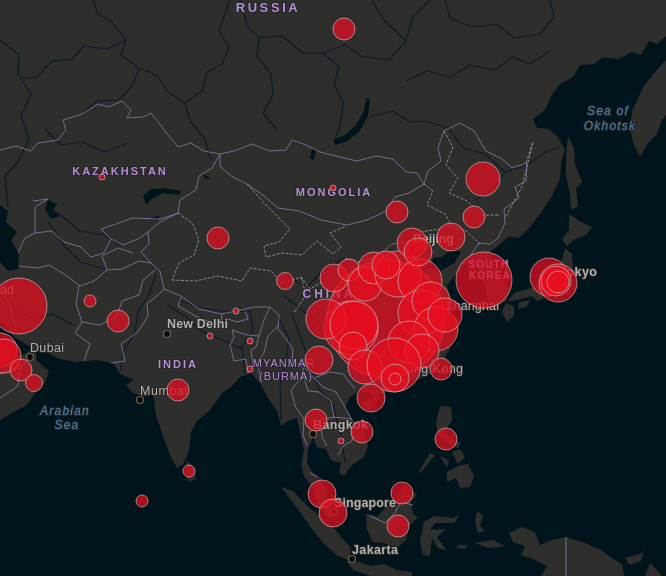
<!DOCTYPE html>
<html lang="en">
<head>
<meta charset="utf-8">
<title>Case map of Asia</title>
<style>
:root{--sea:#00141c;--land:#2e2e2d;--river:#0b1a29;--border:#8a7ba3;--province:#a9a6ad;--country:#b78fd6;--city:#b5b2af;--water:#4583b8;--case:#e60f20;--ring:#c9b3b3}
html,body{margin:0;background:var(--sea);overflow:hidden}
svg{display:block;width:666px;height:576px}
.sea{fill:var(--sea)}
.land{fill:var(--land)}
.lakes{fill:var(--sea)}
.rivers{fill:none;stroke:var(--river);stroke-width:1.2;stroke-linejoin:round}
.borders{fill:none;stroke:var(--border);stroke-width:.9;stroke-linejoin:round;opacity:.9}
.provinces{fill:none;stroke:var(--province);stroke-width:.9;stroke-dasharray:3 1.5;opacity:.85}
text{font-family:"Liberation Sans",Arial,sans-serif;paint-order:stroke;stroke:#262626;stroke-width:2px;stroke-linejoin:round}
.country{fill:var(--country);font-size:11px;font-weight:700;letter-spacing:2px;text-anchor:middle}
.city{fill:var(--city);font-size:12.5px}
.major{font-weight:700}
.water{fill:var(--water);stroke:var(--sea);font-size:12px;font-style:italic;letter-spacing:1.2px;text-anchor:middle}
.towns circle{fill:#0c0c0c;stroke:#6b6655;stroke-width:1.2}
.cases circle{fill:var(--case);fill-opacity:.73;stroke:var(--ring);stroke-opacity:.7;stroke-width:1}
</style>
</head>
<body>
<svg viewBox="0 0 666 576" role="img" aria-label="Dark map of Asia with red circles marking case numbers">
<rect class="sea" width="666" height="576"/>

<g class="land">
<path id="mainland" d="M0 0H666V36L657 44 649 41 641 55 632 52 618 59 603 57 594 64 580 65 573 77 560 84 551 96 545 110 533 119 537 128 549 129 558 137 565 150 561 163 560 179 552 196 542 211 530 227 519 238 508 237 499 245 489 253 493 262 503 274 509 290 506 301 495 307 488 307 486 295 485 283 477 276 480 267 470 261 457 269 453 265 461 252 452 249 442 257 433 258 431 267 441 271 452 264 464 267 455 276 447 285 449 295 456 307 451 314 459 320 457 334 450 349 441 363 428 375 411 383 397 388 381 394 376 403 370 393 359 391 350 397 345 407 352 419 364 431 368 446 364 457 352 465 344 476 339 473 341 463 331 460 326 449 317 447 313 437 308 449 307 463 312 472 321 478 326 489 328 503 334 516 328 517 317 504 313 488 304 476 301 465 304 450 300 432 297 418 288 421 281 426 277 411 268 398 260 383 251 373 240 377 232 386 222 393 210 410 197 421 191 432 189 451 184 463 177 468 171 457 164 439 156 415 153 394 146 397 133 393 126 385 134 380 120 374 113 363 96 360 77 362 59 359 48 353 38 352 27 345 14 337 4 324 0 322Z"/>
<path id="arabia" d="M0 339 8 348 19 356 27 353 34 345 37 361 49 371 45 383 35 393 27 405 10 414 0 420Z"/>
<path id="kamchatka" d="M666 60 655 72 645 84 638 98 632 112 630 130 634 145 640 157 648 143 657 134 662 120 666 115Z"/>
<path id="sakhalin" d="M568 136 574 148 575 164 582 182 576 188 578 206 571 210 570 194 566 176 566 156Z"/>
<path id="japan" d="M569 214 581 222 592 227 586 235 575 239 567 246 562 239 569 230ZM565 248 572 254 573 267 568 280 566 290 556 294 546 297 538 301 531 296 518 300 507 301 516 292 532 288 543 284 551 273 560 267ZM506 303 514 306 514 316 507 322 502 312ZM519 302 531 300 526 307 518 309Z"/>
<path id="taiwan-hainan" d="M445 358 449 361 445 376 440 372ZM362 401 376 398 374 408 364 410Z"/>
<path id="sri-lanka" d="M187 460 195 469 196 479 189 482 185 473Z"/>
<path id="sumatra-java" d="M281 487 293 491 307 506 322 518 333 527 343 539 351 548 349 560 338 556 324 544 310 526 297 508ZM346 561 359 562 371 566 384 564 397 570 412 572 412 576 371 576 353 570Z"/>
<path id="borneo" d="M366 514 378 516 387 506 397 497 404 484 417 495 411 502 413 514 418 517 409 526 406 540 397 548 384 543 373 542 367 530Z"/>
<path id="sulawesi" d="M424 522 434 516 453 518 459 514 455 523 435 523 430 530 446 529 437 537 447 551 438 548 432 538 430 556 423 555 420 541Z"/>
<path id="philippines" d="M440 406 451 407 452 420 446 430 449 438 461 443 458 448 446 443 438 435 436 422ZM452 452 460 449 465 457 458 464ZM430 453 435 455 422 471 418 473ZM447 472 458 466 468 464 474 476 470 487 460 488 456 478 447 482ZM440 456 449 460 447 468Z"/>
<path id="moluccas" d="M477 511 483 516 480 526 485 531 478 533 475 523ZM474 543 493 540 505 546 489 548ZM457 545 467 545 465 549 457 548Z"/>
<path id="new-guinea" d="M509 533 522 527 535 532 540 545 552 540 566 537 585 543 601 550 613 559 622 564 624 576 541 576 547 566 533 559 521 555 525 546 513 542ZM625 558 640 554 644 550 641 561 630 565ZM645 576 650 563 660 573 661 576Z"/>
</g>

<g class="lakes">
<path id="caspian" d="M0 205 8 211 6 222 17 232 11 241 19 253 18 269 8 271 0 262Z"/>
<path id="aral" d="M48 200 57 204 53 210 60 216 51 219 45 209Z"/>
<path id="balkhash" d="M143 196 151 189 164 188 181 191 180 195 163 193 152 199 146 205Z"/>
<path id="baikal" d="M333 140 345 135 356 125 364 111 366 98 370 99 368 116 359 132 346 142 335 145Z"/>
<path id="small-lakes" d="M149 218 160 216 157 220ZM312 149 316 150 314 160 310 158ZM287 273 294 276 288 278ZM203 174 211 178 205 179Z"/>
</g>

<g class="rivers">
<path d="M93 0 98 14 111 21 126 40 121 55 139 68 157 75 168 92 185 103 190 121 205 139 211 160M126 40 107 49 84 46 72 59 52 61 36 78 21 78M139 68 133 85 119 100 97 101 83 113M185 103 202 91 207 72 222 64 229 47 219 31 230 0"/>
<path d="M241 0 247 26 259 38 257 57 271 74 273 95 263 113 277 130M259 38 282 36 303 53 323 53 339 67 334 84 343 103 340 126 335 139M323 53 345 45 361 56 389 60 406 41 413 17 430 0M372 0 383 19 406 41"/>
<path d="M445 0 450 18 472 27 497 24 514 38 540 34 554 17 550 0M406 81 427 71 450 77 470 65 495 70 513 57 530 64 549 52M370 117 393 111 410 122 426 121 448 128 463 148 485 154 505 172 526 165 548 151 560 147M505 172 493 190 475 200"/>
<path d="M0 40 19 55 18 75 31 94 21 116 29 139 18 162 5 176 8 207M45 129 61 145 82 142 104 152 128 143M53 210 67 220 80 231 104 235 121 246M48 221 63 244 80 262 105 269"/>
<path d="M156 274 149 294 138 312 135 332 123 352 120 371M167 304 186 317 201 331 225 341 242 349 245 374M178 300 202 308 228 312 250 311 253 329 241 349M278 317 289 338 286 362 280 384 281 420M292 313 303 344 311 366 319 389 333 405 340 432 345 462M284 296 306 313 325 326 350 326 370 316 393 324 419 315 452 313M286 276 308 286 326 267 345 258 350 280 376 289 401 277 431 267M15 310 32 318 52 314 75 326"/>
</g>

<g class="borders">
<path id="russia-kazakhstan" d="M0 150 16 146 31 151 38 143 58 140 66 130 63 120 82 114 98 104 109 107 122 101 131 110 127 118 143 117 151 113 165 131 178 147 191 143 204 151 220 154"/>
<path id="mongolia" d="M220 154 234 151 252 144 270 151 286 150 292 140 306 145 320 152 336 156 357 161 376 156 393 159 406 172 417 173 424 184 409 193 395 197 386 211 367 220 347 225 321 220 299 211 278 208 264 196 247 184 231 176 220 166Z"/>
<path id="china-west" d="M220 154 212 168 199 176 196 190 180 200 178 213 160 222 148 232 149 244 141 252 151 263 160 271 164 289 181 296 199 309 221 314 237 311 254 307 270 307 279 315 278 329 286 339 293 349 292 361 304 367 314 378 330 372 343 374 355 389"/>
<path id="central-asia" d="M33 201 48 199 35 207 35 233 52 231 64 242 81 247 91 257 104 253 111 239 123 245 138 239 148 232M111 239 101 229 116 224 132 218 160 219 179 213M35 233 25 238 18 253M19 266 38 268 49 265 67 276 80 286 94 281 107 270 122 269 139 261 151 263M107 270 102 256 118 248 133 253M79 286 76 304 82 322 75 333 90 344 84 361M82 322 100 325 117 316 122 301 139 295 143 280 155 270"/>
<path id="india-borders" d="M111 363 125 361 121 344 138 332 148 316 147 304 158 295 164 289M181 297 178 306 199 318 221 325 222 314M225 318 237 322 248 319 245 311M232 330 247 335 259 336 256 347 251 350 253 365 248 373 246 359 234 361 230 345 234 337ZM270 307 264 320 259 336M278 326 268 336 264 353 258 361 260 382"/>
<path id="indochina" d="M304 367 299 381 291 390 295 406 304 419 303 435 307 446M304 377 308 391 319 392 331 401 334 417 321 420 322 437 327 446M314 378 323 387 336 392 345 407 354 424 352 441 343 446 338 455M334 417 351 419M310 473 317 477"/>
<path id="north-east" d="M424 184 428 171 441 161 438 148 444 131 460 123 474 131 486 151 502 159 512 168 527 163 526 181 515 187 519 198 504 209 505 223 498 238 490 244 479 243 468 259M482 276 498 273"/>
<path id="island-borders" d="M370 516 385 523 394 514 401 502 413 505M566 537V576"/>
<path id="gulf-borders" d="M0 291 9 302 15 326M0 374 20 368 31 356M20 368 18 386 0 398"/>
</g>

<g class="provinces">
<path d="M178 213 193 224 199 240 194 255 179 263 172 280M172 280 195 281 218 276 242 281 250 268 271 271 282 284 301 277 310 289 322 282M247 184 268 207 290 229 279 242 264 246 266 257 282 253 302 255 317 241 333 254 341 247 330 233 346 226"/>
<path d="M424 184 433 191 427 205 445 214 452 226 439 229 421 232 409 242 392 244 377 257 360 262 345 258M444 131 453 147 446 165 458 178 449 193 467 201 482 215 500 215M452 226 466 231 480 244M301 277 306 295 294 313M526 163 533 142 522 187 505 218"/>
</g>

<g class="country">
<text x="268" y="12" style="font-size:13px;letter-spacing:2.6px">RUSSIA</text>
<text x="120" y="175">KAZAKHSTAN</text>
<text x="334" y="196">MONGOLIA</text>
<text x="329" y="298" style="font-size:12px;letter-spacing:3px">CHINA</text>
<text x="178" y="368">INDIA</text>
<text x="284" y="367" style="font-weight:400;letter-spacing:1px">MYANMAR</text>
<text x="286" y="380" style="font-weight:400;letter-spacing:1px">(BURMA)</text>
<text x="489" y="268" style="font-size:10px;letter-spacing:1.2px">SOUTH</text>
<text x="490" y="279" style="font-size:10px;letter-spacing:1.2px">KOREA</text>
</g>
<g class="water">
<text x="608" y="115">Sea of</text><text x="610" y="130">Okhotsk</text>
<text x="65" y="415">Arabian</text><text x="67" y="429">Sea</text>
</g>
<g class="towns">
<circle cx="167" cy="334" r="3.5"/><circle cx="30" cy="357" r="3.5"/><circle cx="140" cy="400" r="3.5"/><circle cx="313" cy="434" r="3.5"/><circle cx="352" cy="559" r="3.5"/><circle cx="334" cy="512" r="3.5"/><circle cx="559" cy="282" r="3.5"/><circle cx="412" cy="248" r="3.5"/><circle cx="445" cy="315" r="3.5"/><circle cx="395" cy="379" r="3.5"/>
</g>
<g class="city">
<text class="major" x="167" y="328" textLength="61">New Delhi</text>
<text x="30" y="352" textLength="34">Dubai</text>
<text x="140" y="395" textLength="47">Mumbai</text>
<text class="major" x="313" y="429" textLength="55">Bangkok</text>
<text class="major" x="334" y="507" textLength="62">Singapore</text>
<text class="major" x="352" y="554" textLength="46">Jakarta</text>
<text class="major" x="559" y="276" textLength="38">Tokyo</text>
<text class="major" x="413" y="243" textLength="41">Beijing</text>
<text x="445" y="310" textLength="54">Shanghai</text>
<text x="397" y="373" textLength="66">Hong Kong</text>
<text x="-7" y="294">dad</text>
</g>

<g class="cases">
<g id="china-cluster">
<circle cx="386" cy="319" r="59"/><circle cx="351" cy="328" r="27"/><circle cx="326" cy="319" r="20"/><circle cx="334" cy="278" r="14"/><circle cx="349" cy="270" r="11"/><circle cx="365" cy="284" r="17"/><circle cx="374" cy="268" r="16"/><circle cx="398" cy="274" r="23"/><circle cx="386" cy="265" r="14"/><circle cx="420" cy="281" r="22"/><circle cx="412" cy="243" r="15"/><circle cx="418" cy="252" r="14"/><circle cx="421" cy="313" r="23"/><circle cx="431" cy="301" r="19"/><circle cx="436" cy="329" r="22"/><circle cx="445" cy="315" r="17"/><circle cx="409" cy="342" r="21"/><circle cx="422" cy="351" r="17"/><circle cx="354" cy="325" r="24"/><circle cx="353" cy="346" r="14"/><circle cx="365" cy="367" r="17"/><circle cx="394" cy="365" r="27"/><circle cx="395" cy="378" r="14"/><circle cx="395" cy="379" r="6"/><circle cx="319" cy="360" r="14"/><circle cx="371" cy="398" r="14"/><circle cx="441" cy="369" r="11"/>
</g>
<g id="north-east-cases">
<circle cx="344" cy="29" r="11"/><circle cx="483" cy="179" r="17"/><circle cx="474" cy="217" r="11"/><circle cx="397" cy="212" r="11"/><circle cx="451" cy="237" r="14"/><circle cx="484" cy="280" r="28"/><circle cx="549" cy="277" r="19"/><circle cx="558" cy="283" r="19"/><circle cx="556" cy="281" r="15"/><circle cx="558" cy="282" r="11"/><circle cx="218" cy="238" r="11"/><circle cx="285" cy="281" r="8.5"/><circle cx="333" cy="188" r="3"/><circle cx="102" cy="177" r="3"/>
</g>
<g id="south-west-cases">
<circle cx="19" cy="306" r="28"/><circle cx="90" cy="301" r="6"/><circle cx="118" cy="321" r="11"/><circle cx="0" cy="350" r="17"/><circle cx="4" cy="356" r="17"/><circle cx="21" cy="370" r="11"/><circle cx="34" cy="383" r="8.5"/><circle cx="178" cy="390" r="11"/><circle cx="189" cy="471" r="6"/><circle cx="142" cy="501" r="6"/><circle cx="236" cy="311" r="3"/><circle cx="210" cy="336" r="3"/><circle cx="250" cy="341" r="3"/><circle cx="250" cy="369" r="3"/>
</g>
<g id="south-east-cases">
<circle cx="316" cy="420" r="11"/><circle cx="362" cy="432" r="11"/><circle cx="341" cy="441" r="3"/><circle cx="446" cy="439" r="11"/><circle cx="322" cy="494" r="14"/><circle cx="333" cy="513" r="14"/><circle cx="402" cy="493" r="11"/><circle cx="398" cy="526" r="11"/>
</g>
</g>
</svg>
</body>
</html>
- - - - -
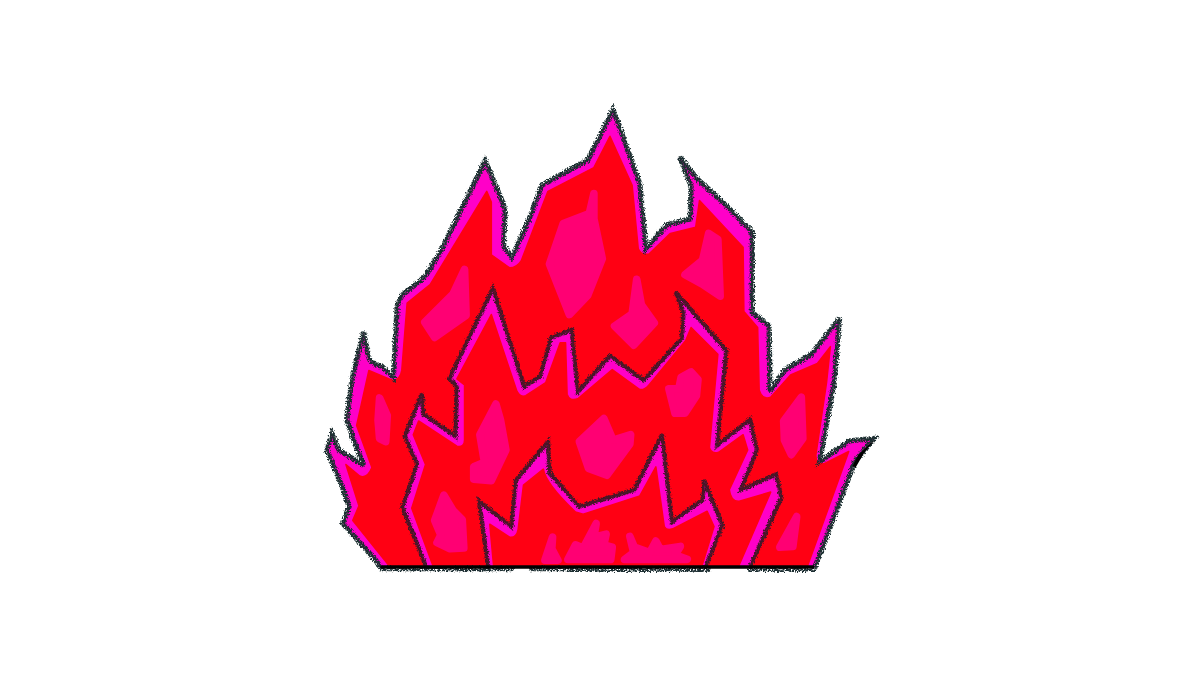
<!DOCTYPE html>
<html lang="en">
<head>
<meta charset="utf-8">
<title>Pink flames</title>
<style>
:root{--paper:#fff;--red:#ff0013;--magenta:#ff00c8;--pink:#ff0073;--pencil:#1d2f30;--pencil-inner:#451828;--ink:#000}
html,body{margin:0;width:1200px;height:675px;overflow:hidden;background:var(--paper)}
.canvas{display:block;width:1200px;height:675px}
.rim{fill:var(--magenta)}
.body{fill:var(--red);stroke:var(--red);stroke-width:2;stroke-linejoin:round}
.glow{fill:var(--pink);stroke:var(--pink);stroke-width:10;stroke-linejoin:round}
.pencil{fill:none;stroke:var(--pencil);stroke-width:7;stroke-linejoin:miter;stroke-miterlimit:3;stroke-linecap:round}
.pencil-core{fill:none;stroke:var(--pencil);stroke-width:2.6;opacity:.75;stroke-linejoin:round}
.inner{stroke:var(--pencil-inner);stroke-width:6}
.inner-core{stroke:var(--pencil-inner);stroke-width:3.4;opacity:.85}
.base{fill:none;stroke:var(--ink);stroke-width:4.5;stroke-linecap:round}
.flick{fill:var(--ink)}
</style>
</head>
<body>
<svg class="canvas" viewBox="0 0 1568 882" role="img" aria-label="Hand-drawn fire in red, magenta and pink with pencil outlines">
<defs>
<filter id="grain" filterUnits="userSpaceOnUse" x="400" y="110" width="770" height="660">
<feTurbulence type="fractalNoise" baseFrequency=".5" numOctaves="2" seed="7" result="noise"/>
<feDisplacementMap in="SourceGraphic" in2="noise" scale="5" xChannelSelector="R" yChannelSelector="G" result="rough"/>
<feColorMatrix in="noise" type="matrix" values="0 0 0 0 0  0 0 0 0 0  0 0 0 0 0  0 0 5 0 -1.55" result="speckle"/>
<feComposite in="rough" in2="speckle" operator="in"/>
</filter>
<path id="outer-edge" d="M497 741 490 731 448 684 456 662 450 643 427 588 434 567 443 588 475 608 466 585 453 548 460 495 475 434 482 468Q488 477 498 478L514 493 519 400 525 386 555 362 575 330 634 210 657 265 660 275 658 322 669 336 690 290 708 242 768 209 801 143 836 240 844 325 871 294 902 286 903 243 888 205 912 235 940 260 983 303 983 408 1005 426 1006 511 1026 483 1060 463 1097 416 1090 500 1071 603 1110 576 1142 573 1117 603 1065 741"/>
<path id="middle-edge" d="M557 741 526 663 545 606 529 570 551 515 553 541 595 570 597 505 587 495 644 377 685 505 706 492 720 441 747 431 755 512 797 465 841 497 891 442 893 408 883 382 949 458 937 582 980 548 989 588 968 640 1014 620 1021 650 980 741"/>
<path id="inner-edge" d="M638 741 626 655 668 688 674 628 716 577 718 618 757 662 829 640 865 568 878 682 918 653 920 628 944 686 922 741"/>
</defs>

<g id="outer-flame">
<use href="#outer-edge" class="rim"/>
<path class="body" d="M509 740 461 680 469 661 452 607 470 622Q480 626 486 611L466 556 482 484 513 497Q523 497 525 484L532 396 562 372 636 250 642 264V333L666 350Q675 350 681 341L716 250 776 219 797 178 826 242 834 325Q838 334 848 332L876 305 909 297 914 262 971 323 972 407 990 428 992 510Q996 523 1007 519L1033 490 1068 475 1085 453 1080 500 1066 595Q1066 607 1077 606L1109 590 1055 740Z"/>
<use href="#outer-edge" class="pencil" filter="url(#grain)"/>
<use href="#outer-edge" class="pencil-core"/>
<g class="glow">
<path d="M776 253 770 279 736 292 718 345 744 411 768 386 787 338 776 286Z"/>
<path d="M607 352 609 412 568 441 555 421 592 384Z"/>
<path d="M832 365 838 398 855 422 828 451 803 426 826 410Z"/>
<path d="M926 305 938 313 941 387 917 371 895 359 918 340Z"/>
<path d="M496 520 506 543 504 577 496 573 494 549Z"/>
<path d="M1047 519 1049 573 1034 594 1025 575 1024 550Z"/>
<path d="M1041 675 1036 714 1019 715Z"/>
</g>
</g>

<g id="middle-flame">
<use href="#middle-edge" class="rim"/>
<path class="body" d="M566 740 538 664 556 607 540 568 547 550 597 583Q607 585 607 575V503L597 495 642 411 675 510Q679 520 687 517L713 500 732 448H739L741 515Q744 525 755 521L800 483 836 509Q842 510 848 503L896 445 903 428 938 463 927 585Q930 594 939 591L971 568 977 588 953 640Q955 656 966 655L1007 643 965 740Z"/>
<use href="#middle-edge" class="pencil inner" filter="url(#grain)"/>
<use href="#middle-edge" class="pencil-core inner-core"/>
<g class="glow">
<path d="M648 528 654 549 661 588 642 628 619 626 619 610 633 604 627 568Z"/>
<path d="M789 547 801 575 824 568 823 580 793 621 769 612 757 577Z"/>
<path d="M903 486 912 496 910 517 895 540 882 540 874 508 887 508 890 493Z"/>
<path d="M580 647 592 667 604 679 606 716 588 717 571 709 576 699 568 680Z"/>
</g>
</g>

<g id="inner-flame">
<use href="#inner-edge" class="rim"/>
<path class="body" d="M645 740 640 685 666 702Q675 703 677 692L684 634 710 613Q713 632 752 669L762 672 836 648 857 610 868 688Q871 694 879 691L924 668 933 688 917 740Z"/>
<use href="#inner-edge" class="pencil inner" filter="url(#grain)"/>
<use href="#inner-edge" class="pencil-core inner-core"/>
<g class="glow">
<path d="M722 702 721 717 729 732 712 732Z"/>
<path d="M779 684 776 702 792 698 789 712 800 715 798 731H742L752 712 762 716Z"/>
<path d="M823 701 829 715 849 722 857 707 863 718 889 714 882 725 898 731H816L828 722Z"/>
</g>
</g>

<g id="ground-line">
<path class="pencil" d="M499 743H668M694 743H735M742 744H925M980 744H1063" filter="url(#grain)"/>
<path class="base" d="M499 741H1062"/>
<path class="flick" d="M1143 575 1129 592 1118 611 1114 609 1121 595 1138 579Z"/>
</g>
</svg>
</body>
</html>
- - - - -
### Required work
Going through the listing above, count the lines in which the word "edge" appears, and give only the number.

### Solution for this exercise
12